Sen. Wayne Schmidt
After eight months of fact-finding, the commission created by Gov. Rick Snyder to study Michigan’s infrastructure systems recently presented its findings. Thirty-nine percent of our roads and 27 percent of our bridges are structurally deficient. Aging water and sewer infrastructure systems also led to closures at nearly 25 percent of Michigan beaches due to contamination in 2015. The list goes on.
While these infrastructure problems are deeply serious, they should not be unexpected. Michigan ranks near the bottom of states investing in infrastructure. According to the report, “…maintenance has been deferred for decades, leaving us in a state of disrepair.”

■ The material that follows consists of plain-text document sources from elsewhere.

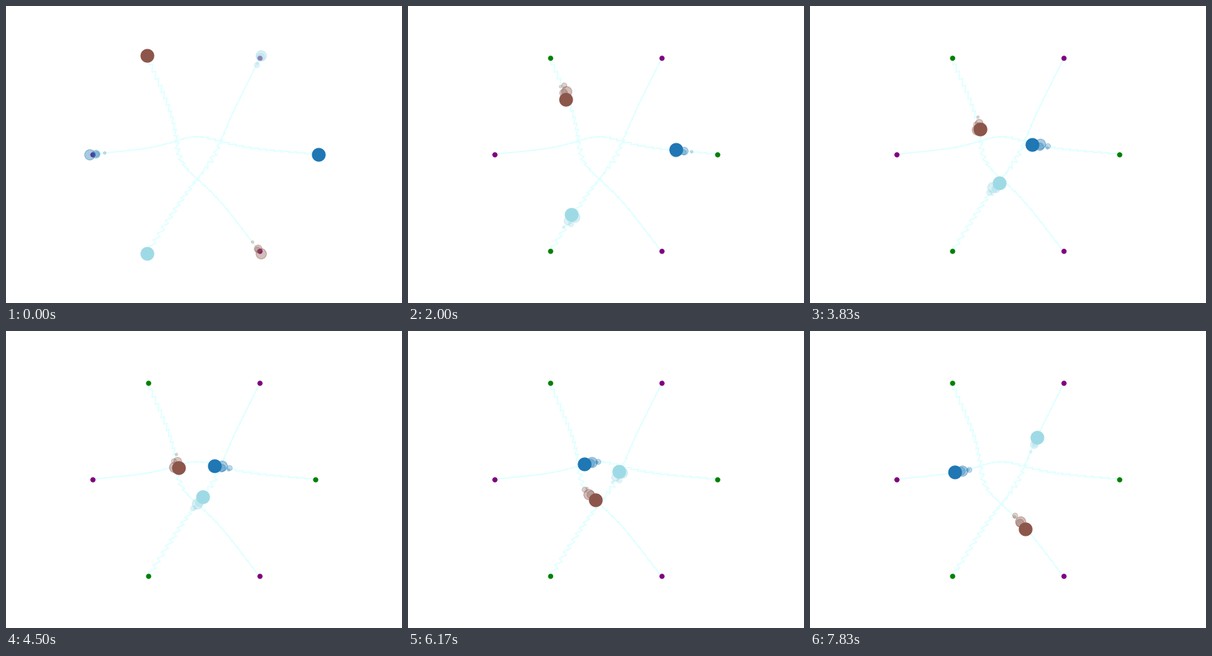
Animation, 640 px wide and 480 px high, one loop 8000 ms. Source, as a matplotlib script:

```python
import numpy as np
import matplotlib.pyplot as plt
from matplotlib.animation import FuncAnimation

W, H, DPI = 640, 480, 100
FRAMES, INTERVAL = 200, 40
STEPS_PER_FRAME = 6 * INTERVAL / 1000
LAST = 63                  # final step of each walk
MEET = 33                  # step at which the walkers pass each other
TRAIL = 4
CENTER = np.array([W / 2, H / 2])
DOT_RADIUS, WALK_RADIUS = 180, 184.7


def unit(deg):
    a = np.radians(deg)
    return np.stack([np.cos(a), np.sin(a)], axis=-1)


def walk(start, bow, pace, turn, shake):
    """Cross the circle from angle start, bowing aside near the middle.

    pace: sine terms that speed up or hold back the walker;
    turn: direction of the zigzag before and after the meeting.
    """
    k = np.arange(LAST + 1)
    u = k / LAST
    ahead, side = -unit(start), unit(start - 90)

    along = WALK_RADIUS * (2 * u - 1)
    for n, amp in enumerate(pace, 1):
        along = along + amp * np.sin(n * np.pi * u)
    aside = bow / (1 + ((k - MEET) / 12) ** 2) * (1 - (2 * u - 1) ** 6)
    course = CENTER + np.outer(along, ahead) + np.outer(aside, side)

    before, after = turn
    angle = before + (after - before) * (1 + np.tanh((k - 31) / 7)) / 2
    size = shake * np.tanh(np.minimum(k, LAST - k)) * (-1.0) ** k
    return course + size[:, None] * unit(angle)


fig = plt.figure(figsize=(W / DPI, H / DPI), dpi=DPI, facecolor="white")
ax = fig.add_axes([0, 0, 1, 1])
ax.set(xlim=(0, W), ylim=(H, 0))
ax.axis("off")

tab = plt.get_cmap("tab20")
paths = [
    (walk(0, 28.8, (1, 7, -2.5), (-15, -8), 3.6), tab(0)),
    (walk(240, 36.7, (-11, 6, 3), (114, 242), 3.9), tab(10)),
    (walk(120, 15.1, (-3, 4, 2.8), (180, -67), 4.2), tab(19)),
]

walkers = []
for path, color in paths:
    ax.plot(*path.T, color="lightcyan", lw=1.5, zorder=1)
    # newest spot first, each older one smaller and fainter
    spots = [
        ax.plot([], [], "o", color=color, ms=15 - 3 * n,
                alpha=0.45 - 0.06 * n if n else 1, zorder=5 - 0.1 * n)[0]
        for n in range(TRAIL + 1)
    ]
    walkers.append((path, spots))

for n in range(6):
    x, y = CENTER + DOT_RADIUS * unit(60 * n)
    ax.plot(x, y, "o", color="purple" if n % 2 else "green", ms=5, zorder=2)


def draw(i):
    k = int(i * STEPS_PER_FRAME + 0.2)
    shown = []
    for path, spots in walkers:
        for n, spot in enumerate(spots):
            x, y = path[k - n]      # wraps to the end of the walk
            spot.set_data([x], [y])
            shown.append(spot)
    return shown


anim = FuncAnimation(fig, draw, frames=FRAMES, interval=INTERVAL,
                     repeat=True, repeat_delay=0, blit=False)
plt.show()
```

As our state and federal elected officials, including me, identify ways to address these spending shortfalls, we should consider and learn from infrastructure success stories. Freight railroads — and their efficient, world-renowned 140,000-mile network — are a prime example of how private investments can generate innumerable public benefits.
Trains help to power the economy, hauling 40 percent of intercity freight and one-third of U.S. imports. They connect Detroit’s auto manufacturers to markets near and far, they provide businesses in Northern Michigan, Traverse City, Saginaw, the Upper Peninsula and elsewhere with the raw materials needed for production, and they deliver for consumers every day.
And this success story — rail’s productivity, efficiency — is born of a deep commitment to infrastructure investment. Freight rail companies have put a collective $600 billion into building, maintaining and expanding the national rail network since 1980. Over the last five years they’ve spent $26 billion annually, some 40 cents of every dollar earned. These investments generated $274 billion in economic activity and nearly $33 billion in total tax revenues in 2014, according to a Towson University study.
But prior to 1980, the freight rail network had a lot in common with Michigan’s current failing infrastructure systems. Government intrusion into the railroad business — rate and schedule controls, for example — had driven many rail carriers into bankruptcy. Deferred maintenance was similarly the rule of the day, as most companies were not earning enough to reinvest into the maintenance of their lines.
The Staggers Rail Act of 1980 reversed this faltering course for freight railroads. The legislation provided a balanced regulatory framework for carriers, allowing them to run like businesses without the government intruding in day-to-day operations.
While the economic deregulation of railroads has resulted in increased productivity, lower shipping rates and huge safety gains in the intervening years, the Surface Transportation Board (STB) recently proposed a set of rules that would undermine the whole system. The STB, which provides economic oversight to freight railroads, is considering something called “forced access,” which would require rail companies to open their lines to competitors — at rates and schedules determined by the government.
This raises a number of red flags. As discussed, infrastructure investment is crucial — for our citizens, businesses, and the economy. Reregulation would fly in the face of this assessment, ultimately undermining railroads’ ability to invest in their infrastructure. We saw rail infrastructure fall apart in the pre-Staggers era, and there’s no reason to think there would be a different outcome today.
In fact, one estimate says government-mandated rail traffic controls could jeopardize $8 billion in rail revenues, undermining the ability of railroads to invest back into track and equipment, and impact an estimated 7.5 million carloads of traffic.
Today, when we know that Michigan must spend $4 billion more annually on infrastructure to make up for our current gap, we must embrace the pieces of our infrastructure system that work. Private freight rail spending not only works for Michigan, it powers the national economy and provides an excellent “user-pay” example to emulate. Let’s not hamper rail’s private spending with new regulations.